The Diner en Blanc hails from Paris, where it will celebrate its 30th anniversary in 2018. There, the dinner began as a small affair between friends by François Pasquier, who returned abroad and wanted to have a dinner with his friends. To find each other in the Bois du Boulogne, everyone wore white. Each year, the invitees were allowed to invite friends and the dinner is now a 10,000+ person affair. To this day, it remains an invite only dinner and the location is truly a surprise, even to city officials and the police.
America Pasquier, François’ son, and Sandi Safi expanded the Dîner en Blanc to Montreal, and founded the Diner en Blanc International which has brought the dinner to over 100 cities across four continents, mostly by means of a franchise model. New York City is the only city still managed and produced directly by Diner en Blanc International and is clearly the most high profile of the cities.
The John J. Harvey fireboat paid a visit
Unlike Paris, anybody can sign up to get the chance to attend the dinner in New York City and other cities but priority is given to prior guests and invitees of prior guests and leaders, keeping in line with the original concept of a dinner spread between friends. In New York City this year, the waiting list was 45,000 strong.

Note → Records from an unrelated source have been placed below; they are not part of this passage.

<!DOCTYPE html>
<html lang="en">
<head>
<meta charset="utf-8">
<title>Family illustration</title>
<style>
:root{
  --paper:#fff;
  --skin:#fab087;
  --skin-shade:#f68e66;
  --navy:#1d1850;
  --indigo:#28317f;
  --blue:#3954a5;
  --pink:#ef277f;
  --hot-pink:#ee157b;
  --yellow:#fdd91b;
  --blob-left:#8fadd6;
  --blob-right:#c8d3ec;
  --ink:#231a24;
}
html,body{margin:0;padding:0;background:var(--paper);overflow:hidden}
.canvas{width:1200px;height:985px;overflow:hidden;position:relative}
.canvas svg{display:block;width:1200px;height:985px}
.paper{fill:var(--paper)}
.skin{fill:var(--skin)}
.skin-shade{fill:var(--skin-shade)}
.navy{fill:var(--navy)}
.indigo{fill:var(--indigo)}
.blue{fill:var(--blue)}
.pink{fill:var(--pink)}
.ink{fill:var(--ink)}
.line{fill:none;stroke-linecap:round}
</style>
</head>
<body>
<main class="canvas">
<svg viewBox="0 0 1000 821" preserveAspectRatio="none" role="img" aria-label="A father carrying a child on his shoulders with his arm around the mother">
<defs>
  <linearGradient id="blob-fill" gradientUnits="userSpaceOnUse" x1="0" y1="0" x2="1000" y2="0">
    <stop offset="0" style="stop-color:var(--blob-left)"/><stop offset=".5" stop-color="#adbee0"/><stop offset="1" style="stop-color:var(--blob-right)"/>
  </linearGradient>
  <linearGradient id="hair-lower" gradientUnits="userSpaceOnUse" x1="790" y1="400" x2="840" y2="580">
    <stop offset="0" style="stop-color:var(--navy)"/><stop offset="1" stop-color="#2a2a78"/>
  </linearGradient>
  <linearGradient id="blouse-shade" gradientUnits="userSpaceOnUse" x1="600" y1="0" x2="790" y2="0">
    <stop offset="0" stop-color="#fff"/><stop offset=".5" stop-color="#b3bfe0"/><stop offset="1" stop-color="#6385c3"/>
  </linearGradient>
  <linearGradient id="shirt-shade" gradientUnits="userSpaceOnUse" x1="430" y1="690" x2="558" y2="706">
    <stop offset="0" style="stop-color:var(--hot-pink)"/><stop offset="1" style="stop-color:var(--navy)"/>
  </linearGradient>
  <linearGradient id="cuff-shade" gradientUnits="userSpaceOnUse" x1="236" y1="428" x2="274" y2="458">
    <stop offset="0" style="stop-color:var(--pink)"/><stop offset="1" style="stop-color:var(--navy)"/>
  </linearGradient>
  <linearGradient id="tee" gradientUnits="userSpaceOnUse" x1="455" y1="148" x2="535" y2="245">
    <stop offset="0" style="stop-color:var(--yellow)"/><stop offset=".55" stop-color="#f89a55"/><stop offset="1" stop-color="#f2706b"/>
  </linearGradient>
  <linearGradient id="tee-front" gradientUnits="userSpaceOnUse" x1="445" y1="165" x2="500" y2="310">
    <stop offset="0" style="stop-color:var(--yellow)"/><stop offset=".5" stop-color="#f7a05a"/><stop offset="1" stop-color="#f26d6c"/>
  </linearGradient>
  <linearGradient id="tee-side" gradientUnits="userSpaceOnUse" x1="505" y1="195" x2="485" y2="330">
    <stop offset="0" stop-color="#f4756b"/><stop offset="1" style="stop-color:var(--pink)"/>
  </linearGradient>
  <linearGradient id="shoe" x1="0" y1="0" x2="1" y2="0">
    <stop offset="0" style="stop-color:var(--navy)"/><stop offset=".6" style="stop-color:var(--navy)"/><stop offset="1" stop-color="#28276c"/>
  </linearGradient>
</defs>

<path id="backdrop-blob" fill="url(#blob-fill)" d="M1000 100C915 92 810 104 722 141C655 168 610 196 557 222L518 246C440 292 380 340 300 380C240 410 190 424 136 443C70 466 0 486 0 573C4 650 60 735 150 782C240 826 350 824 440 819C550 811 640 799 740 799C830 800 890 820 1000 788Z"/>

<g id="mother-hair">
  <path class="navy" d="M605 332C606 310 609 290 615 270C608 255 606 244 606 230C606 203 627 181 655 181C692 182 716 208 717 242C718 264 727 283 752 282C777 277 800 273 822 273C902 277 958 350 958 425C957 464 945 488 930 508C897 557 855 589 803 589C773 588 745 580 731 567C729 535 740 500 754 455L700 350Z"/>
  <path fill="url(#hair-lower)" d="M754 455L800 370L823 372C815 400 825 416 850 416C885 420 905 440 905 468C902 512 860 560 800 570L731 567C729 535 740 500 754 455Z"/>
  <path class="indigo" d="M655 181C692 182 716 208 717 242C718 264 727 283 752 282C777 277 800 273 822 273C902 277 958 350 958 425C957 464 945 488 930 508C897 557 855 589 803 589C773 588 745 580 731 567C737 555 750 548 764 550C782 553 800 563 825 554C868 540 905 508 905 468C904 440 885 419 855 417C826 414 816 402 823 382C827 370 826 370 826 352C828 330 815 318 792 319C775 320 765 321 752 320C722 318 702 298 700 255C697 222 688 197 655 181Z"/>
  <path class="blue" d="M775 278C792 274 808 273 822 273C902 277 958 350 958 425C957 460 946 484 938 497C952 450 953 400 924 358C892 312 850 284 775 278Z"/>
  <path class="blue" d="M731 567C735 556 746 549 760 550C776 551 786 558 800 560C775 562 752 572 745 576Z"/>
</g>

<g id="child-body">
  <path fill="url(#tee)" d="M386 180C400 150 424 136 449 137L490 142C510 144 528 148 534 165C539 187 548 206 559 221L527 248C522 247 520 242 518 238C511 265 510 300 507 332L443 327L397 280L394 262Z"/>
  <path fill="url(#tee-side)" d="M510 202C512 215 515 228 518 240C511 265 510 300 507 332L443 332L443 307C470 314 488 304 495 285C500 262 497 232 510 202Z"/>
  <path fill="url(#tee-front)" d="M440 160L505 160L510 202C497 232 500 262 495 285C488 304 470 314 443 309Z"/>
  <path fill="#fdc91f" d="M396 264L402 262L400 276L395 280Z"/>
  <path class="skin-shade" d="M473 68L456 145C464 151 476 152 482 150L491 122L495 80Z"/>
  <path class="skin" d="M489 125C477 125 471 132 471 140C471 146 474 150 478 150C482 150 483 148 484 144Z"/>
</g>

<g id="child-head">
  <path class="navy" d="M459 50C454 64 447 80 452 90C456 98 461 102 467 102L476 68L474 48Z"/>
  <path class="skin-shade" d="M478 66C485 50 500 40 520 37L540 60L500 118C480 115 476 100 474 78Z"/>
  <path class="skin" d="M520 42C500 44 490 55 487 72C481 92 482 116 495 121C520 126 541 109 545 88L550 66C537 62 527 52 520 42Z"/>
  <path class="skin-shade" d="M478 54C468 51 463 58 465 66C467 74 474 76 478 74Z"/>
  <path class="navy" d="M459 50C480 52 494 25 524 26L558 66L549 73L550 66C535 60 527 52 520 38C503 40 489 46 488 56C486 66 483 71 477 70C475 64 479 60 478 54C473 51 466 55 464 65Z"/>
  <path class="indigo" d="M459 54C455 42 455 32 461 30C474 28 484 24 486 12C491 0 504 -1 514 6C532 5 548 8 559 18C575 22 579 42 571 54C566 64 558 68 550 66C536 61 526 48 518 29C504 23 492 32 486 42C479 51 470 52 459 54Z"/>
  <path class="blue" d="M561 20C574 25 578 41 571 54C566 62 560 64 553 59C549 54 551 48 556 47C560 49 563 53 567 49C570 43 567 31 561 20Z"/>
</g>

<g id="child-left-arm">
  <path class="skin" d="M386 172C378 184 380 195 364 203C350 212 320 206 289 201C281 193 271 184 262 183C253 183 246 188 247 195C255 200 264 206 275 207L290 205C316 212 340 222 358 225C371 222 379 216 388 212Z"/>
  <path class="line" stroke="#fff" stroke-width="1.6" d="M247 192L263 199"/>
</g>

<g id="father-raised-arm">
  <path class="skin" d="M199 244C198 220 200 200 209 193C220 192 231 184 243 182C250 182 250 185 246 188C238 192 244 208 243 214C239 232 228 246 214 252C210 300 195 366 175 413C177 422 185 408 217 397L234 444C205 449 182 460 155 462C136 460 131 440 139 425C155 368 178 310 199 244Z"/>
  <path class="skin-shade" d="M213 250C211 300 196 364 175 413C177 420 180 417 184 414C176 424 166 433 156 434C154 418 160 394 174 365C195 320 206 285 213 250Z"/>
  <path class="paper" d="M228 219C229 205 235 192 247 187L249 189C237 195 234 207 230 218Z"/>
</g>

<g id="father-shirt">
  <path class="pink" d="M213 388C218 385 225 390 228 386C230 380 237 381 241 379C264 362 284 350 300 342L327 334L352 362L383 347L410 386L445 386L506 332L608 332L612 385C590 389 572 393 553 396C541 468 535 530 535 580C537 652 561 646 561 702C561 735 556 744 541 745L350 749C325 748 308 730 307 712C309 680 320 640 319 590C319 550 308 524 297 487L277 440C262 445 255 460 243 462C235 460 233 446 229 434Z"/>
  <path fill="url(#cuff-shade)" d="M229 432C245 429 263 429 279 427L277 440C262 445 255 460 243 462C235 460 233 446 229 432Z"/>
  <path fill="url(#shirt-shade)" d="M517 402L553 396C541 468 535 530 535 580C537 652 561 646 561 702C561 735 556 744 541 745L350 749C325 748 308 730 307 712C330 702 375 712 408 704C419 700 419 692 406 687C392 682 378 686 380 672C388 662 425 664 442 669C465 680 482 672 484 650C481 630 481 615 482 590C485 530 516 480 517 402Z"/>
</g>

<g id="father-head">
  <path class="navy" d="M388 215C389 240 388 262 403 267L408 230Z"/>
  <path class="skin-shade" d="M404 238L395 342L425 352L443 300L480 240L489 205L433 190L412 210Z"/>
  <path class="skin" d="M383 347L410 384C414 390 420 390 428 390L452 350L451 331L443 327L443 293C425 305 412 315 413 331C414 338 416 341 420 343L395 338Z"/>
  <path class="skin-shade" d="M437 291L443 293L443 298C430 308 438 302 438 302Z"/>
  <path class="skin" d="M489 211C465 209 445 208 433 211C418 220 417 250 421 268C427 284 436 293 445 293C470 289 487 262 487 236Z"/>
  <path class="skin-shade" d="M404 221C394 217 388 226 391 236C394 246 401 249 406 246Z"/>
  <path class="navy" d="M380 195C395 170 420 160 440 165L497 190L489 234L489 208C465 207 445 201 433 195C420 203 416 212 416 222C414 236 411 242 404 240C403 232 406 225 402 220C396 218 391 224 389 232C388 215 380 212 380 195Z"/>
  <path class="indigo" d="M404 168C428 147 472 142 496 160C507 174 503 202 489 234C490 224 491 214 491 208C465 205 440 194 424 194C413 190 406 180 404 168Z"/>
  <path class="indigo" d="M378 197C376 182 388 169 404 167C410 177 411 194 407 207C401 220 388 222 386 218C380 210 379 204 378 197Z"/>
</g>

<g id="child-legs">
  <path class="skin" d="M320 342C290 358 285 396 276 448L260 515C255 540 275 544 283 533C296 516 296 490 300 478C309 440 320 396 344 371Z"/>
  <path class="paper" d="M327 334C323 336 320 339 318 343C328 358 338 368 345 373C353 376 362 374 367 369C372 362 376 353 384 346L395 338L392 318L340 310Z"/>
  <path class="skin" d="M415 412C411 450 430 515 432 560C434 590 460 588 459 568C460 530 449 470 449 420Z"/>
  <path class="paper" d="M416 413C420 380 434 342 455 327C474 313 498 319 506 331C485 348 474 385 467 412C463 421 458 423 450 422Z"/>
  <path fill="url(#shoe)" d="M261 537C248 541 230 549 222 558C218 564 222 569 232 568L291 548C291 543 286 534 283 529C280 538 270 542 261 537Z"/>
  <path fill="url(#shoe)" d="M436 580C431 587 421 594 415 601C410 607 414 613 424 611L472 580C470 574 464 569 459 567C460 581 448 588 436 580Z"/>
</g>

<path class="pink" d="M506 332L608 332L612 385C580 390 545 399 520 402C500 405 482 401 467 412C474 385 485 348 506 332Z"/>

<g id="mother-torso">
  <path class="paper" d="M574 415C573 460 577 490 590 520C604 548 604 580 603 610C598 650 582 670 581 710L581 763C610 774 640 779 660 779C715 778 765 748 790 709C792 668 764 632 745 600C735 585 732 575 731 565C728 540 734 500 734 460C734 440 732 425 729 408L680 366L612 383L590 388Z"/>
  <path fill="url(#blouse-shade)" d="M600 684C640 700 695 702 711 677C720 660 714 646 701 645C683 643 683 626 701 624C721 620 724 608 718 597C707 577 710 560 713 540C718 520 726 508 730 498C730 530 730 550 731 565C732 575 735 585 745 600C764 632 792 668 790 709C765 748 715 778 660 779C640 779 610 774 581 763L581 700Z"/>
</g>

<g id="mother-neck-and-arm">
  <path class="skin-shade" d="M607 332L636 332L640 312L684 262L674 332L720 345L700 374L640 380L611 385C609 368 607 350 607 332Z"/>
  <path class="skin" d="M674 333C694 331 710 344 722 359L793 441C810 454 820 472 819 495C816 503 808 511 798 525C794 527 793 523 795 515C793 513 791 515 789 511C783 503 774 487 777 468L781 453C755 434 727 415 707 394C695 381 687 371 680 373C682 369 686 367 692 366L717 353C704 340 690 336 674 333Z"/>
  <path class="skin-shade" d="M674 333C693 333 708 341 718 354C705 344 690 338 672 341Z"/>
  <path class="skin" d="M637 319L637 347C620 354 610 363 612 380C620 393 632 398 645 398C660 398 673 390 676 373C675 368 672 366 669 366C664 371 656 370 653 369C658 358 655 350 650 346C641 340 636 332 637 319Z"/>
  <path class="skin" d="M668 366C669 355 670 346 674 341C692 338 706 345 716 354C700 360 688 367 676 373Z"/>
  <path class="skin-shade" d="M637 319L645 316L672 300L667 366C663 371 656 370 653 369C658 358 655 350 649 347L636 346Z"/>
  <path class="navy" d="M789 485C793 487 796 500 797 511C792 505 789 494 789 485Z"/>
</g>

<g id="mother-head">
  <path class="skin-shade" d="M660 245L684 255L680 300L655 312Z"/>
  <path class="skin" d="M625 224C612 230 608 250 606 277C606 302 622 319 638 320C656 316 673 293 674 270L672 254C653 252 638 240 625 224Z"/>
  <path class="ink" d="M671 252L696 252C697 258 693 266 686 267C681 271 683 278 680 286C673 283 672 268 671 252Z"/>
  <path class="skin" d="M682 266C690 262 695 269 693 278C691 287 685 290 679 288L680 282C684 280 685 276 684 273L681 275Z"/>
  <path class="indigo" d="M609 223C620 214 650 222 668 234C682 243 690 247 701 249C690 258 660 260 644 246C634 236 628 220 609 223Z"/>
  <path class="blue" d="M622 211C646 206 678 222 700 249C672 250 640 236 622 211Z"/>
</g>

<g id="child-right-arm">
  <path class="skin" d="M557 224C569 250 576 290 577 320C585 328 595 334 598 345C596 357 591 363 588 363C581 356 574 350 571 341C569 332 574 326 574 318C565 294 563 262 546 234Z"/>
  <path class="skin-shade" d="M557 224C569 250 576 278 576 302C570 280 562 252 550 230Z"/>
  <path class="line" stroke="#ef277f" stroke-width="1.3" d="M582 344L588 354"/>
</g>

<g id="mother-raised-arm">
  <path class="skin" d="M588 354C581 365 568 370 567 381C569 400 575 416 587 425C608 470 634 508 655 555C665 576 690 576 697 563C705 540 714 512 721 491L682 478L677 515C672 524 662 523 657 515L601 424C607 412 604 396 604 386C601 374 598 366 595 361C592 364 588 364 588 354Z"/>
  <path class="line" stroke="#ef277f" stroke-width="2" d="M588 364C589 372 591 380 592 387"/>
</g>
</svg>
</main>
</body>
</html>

All guests are assigned a table leader and group leader, and meet at pre-determined locations all around New York City. The leaders bring groups sized between 200 and 250 people to the secret location each year, timed to arrive and enter the site in waves. The groups are assigned very specific areas to set up at. Tonight, dinner began after a napkin waving ceremony (très French), the drinking and eating commenced.
The John J. Harvey fireboat paid the dinner a visit, as did a sailboat from Möet Chandon, the champagne sponsor.
Here in New York City, the location cannot be truly flash mob style due to liquor and gathering rules so the location is rented in advance, which accounts for the registration costs each year. Catering also must be on site, which means unlike Paris, people cannot bring their own alcohol. They can bring their own food and decorations however, and this is where New Yorkers really shine – the elaborate displays and costumes create quite the scene.
Halfway through, a party breaks out with scheduled performers and DJs, and an official afterparty takes place nearby.
Next, check out the history of the Dîner en Blanc locations in Paris, the past locations in NYC, and see the documentary about the Diner en Blanc in Paris featuring Untapped Cities founder Michelle Young. All photos of 2016 Dîner en Blanc by @ericlau_street and @untappedmich